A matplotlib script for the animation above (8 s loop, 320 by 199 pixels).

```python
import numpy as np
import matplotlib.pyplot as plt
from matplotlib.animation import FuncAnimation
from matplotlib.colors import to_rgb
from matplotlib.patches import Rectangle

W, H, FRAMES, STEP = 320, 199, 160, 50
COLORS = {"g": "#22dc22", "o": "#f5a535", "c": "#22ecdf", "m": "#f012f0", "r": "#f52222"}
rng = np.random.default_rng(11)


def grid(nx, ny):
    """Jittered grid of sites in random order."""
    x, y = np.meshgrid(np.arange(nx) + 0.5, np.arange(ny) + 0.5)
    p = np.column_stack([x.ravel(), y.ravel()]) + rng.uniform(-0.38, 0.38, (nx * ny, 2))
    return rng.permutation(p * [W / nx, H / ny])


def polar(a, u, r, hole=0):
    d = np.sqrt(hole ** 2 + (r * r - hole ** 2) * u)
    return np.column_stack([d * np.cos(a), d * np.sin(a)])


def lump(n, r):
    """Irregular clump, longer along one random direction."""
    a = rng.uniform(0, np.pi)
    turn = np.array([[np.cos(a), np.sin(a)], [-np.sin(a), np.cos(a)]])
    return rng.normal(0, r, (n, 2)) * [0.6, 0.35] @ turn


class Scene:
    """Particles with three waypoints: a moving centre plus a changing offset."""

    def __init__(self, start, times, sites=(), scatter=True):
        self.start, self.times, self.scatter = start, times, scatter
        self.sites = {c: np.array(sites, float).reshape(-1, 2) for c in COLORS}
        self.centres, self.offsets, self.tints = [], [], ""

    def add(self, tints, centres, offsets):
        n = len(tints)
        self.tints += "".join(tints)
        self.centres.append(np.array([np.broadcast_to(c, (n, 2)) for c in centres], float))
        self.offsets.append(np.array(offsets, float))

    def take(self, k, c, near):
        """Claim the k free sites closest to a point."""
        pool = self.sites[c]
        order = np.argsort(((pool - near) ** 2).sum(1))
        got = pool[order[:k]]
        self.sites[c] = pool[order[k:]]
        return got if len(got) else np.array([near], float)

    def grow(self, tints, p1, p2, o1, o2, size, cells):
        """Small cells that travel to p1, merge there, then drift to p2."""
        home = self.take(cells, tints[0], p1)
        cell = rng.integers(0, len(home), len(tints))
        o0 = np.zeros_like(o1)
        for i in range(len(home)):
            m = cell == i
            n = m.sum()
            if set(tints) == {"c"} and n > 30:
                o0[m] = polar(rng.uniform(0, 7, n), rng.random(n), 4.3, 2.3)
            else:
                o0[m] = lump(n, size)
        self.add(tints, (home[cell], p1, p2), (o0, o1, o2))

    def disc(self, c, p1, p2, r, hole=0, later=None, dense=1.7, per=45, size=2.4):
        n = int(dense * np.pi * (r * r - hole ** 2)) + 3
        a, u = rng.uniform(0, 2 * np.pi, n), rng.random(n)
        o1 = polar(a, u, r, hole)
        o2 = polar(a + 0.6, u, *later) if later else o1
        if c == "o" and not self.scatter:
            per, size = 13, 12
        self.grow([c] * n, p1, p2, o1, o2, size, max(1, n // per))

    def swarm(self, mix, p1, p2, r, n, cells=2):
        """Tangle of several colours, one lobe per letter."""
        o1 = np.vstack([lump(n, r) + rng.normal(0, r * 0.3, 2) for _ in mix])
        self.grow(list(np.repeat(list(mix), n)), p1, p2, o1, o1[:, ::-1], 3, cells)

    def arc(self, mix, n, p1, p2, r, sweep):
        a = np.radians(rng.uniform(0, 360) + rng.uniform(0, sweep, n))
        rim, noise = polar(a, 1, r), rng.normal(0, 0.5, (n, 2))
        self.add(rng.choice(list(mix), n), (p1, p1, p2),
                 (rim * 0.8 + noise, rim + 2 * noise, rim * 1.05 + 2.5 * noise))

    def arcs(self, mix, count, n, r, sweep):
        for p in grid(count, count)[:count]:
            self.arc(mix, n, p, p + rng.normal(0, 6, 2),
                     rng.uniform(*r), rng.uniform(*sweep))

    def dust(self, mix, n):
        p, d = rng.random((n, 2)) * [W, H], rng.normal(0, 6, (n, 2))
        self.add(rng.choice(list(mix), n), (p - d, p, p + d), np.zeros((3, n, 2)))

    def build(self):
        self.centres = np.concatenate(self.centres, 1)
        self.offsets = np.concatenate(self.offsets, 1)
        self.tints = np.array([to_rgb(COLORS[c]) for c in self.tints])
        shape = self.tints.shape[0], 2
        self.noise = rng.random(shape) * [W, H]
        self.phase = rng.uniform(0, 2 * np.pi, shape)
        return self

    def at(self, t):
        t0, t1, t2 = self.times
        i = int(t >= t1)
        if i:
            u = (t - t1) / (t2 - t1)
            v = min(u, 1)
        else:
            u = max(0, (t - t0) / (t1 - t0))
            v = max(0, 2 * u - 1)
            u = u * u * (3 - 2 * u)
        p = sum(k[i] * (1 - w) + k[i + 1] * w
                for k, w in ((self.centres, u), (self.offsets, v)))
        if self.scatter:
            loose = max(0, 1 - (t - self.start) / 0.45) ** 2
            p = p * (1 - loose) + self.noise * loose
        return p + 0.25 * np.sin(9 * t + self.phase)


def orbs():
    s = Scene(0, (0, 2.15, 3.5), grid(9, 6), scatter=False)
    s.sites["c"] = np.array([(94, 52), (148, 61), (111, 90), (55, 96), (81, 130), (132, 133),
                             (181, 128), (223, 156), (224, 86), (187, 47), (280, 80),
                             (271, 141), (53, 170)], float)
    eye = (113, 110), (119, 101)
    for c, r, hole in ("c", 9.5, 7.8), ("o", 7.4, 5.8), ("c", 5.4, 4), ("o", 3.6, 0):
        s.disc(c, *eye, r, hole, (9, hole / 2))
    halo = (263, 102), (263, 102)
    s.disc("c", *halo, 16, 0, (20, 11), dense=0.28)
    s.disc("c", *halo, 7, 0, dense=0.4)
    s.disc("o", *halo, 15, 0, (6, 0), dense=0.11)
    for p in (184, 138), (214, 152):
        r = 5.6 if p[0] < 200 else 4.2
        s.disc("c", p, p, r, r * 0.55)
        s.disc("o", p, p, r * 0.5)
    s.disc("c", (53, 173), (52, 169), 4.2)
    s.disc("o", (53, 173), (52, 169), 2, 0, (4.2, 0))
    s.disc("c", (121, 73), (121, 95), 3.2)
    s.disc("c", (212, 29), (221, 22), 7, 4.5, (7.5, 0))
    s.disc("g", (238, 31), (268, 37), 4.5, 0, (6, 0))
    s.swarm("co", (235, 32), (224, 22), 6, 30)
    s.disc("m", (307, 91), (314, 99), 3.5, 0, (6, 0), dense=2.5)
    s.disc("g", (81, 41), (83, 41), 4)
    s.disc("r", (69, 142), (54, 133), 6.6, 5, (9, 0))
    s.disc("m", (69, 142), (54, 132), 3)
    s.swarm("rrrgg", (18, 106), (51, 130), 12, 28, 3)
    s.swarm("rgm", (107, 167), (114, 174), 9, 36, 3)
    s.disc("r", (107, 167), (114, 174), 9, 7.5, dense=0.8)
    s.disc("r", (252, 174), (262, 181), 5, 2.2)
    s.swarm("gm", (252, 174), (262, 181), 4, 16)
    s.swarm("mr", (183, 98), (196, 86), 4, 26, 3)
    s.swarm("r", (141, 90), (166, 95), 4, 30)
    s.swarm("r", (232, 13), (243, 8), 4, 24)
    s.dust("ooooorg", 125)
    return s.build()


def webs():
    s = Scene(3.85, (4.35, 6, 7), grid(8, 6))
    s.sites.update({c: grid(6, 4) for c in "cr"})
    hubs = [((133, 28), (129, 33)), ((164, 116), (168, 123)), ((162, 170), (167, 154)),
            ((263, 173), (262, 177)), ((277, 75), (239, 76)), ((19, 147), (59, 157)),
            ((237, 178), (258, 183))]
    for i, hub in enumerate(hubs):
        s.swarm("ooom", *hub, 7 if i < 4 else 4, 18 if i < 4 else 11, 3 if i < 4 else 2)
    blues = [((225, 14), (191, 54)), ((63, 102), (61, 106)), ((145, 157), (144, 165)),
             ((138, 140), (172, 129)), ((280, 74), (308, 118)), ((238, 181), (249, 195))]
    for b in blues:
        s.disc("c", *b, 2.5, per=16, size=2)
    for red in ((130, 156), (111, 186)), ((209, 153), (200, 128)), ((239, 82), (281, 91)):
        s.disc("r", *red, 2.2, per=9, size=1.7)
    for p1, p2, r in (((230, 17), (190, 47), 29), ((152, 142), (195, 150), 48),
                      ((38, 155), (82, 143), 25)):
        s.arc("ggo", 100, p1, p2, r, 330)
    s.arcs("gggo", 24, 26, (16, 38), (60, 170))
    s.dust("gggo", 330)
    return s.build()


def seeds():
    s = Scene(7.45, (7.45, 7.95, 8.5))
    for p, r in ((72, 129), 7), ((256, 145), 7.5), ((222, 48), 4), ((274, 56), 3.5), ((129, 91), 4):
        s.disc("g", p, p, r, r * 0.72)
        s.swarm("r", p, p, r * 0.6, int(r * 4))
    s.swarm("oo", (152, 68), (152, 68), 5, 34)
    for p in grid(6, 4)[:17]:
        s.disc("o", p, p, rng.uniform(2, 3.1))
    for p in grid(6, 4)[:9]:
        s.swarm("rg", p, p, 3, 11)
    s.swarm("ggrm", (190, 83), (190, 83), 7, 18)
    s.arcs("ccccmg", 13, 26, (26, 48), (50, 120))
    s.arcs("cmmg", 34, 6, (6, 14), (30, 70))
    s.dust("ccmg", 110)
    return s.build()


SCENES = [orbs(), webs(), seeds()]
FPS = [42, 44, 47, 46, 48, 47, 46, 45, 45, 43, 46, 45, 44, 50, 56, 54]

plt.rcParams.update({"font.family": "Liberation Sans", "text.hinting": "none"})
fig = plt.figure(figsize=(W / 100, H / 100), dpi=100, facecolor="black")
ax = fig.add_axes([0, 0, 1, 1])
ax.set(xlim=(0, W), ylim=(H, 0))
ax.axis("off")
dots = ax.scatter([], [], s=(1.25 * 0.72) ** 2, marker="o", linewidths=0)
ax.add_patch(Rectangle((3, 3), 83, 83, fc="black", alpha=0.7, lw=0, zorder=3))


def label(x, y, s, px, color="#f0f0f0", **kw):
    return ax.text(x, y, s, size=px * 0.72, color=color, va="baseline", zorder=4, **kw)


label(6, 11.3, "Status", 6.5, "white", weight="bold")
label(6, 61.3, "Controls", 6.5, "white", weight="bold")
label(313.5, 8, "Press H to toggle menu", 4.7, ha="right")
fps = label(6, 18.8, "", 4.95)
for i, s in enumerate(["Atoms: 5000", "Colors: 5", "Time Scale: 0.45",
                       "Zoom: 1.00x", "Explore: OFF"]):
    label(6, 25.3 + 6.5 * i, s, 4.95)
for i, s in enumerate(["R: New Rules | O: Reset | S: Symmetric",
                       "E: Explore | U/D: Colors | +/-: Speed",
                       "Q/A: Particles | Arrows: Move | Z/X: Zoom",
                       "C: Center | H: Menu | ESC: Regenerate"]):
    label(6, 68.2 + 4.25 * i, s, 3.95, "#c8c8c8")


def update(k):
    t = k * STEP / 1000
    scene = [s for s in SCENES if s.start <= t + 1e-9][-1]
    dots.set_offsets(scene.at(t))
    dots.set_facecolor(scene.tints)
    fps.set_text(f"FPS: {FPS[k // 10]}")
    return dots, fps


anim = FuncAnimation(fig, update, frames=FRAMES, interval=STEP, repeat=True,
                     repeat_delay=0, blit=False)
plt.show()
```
- - - -
TASK ITEM –
The answer must be every line of the records that contains the word "home".

ANSWER SPACE –
        home = self.take(cells, tints[0], p1)
        cell = rng.integers(0, len(home), len(tints))
        for i in range(len(home)):
        self.add(tints, (home[cell], p1, p2), (o0, o1, o2))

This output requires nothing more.